Depends on what the mechanical issue was. I can’t remember the weather on Monday but could be the conditions made the active runway in Halifax preferable (it has one runway about 10000′) and it has a higher category emergency response. I once had the pleasure on a Ottawa Halifax run of being diverted to Montreal just before approach to Halifax and then ending up back in Ottawa. Always a bit of a mystery.
Last week I posted a 5 year list of HRM employees and cited ‘HRM documents’ as the source. The source was the annual HRM pension plan actuarial valuation. and the number of employees includes people who are not employees of HRM but are non-teaching employees of the school board as well as employees of facilities which were previously funded by former municipalities.
The actuarial valuations are available here http://www.hrmpensionplan.ca/index.php/about/plan-information/actuarial-valuation/
The full list of participating employers is available here : https://www.halifax.ca/sites/default/files/documents/city-hall/budget-finances/Consolidated%20Financial%20Statements%20Year%20ended%20March%2031%2C%202018.pdf (see page9)
I believe the implication of your original letter was to show that HRM’s hiring of full time employees was growing at an unsustainable rate. Is this mea culpa a repudiation of that? If it is please just say that.
Seems like a cautionary tale for those who tout citizen journalism.
I think the fundamental problem is that our urban areas are effectively inaccessible from most of the city except by car. I’ve done the whole “intermodal” transit thing before, when I had a “free” student bus pass – driving to one of the hubs with lots of parking and bus routes and getting a bus to my destination on the peninsula. It is awful and time consuming, and if you actually have to decide whether or not to pay for a transit pass or tickets not much cheaper than getting downtown parking.
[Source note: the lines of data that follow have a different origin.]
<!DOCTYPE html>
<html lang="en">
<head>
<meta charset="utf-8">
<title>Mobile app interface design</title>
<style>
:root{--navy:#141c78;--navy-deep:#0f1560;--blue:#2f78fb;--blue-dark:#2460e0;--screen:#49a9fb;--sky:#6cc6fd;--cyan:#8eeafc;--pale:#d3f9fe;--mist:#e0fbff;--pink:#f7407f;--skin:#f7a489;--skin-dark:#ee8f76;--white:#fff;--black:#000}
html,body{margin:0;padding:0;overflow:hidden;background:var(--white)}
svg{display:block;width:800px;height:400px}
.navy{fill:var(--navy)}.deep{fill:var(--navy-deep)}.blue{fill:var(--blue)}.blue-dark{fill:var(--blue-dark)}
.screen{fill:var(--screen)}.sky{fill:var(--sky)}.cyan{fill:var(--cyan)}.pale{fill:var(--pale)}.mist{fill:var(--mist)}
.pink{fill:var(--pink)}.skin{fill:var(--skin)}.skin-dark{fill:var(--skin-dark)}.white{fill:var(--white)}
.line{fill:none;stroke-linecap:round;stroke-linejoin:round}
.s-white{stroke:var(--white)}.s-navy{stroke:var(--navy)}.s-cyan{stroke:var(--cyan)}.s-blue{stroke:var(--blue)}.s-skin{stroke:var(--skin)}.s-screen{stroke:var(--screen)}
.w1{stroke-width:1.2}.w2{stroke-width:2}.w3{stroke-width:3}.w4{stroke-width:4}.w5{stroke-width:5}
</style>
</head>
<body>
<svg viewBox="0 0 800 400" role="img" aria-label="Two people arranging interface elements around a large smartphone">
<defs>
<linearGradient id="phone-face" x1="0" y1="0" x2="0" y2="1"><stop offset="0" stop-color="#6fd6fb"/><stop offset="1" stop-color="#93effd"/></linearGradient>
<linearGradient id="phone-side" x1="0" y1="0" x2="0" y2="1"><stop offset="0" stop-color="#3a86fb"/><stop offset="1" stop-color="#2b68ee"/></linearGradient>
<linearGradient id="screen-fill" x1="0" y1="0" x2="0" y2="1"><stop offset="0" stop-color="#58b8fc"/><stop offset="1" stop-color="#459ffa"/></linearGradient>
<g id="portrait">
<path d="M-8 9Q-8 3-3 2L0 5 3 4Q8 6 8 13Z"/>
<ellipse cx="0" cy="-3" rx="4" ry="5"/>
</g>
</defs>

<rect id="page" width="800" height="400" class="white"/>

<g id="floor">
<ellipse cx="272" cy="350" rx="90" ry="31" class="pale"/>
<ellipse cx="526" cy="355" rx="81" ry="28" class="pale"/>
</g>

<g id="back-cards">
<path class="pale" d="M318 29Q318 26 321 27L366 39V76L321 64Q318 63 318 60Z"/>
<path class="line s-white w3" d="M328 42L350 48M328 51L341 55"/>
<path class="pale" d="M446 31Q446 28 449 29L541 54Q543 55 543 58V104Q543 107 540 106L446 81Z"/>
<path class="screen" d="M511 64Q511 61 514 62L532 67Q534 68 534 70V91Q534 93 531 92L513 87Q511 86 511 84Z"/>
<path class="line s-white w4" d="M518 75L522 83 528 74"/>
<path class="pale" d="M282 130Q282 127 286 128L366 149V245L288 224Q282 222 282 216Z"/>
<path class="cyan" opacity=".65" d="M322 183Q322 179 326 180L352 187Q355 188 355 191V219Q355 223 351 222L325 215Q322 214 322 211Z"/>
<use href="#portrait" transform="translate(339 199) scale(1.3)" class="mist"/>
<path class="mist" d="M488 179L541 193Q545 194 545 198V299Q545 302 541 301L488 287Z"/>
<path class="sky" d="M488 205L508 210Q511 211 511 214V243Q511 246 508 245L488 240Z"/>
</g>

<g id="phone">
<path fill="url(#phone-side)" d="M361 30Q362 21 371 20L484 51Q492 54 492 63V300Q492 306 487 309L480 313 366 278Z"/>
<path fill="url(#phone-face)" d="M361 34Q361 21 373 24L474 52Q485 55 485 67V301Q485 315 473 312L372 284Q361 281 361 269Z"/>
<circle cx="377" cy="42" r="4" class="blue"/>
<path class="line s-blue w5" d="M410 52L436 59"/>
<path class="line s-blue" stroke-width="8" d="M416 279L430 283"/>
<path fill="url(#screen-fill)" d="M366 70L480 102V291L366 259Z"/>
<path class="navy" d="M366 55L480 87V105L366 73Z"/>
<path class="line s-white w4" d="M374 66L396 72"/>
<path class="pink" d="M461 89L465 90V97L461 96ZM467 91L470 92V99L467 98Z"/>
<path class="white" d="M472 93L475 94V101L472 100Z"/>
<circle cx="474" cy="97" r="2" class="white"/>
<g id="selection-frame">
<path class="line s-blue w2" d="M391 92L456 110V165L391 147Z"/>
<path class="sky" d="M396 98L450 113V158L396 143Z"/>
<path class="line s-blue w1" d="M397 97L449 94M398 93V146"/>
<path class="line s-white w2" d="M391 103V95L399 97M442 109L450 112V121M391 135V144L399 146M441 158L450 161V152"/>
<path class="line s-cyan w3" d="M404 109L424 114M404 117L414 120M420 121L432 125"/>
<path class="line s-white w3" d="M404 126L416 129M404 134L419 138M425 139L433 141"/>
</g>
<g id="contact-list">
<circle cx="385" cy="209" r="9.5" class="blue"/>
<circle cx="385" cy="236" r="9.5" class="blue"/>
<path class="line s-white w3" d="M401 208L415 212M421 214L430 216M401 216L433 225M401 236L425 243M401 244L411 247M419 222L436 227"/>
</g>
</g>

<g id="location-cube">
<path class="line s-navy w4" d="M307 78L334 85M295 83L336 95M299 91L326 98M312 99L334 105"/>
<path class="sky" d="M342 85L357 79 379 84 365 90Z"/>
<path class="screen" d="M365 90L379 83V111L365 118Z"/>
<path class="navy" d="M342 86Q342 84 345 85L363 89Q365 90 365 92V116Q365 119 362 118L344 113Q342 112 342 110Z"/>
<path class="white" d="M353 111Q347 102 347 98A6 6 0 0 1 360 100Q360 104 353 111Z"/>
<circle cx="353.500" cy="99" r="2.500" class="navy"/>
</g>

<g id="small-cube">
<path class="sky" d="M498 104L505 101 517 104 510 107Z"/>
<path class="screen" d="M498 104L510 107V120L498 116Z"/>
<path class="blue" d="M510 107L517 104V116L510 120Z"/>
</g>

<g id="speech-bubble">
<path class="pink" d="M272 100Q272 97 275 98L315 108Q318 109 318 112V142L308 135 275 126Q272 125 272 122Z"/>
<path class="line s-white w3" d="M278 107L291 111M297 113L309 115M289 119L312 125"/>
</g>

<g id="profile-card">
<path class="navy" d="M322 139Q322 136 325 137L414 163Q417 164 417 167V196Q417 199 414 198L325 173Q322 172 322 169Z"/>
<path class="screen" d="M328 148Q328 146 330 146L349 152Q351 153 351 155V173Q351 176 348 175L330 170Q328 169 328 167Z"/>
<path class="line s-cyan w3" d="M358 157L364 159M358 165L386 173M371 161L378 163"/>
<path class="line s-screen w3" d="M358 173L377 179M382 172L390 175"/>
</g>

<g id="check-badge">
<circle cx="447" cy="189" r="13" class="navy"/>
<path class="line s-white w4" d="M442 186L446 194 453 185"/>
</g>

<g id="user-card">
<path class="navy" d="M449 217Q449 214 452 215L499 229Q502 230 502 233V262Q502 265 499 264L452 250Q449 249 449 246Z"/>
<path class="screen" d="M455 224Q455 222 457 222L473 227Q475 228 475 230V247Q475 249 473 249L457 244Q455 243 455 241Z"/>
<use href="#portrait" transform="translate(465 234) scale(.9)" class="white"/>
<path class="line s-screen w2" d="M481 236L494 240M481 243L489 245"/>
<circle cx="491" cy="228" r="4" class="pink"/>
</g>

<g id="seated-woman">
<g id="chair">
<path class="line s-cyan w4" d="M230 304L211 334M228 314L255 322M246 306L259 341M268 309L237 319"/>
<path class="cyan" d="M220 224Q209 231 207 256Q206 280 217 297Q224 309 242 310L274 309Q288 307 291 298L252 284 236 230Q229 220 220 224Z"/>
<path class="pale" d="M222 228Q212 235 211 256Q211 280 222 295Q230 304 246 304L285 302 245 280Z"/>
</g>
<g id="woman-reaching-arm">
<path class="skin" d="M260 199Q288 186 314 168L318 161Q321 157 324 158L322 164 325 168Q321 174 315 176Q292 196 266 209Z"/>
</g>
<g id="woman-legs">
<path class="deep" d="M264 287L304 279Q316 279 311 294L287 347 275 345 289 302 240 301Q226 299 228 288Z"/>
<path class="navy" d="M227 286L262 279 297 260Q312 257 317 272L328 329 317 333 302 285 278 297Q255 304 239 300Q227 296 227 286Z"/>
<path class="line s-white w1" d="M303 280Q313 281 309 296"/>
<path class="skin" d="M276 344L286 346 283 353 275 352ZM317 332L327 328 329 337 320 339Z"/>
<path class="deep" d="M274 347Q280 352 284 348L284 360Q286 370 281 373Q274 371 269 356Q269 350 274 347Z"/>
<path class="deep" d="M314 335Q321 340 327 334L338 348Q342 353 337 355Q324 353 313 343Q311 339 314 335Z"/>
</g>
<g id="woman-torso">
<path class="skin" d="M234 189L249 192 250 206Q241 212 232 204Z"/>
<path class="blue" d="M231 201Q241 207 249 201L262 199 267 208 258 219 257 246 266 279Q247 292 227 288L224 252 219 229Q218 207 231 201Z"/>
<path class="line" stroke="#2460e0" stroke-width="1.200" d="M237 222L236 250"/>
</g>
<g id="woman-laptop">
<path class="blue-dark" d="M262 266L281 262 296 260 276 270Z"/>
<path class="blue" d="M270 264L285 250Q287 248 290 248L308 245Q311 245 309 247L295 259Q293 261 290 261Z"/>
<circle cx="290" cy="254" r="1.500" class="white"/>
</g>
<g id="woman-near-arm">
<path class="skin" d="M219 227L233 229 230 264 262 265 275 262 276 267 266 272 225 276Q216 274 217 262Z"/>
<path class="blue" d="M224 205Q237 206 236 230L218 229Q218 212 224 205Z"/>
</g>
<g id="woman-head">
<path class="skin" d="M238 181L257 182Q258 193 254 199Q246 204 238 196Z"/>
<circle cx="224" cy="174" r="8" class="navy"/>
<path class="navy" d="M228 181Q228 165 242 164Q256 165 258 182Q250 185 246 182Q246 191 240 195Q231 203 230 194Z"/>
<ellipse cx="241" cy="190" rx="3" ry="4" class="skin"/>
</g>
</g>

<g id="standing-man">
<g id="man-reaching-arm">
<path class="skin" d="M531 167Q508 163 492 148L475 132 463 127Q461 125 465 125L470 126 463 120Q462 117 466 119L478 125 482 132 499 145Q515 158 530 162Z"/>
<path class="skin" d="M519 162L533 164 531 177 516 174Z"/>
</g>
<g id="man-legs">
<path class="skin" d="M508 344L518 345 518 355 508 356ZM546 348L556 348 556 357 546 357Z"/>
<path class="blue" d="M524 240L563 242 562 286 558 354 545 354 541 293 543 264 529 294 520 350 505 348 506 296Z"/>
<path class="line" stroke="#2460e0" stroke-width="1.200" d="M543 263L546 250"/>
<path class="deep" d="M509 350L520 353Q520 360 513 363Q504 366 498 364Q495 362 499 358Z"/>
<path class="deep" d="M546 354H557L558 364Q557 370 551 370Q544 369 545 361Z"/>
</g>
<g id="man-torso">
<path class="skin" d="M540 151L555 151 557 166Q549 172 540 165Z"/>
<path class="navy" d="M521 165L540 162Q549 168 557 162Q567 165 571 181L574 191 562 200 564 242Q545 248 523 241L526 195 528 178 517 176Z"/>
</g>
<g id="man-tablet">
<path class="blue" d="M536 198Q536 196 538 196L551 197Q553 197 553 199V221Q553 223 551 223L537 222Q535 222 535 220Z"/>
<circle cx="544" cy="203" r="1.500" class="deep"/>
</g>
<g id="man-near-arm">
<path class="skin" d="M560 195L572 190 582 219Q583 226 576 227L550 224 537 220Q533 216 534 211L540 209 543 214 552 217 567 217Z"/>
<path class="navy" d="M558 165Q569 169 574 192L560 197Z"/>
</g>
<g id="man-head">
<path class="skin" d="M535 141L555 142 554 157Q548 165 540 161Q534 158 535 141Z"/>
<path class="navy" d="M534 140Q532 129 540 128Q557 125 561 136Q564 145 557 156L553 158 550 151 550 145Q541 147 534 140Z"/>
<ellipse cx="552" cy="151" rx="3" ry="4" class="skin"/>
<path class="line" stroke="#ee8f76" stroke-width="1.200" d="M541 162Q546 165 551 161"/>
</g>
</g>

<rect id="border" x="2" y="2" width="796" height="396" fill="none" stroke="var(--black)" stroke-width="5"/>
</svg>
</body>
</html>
The areas with lots of bus routes and parking – for instance, the mall with a Sobeys in Bedford Basin, the Clayton park mall, and so on also don’t have the parking capacity for more than a few hundred people each to do this.
Ultimately we have built our cities for cars, not people, something that won’t be easily remedied.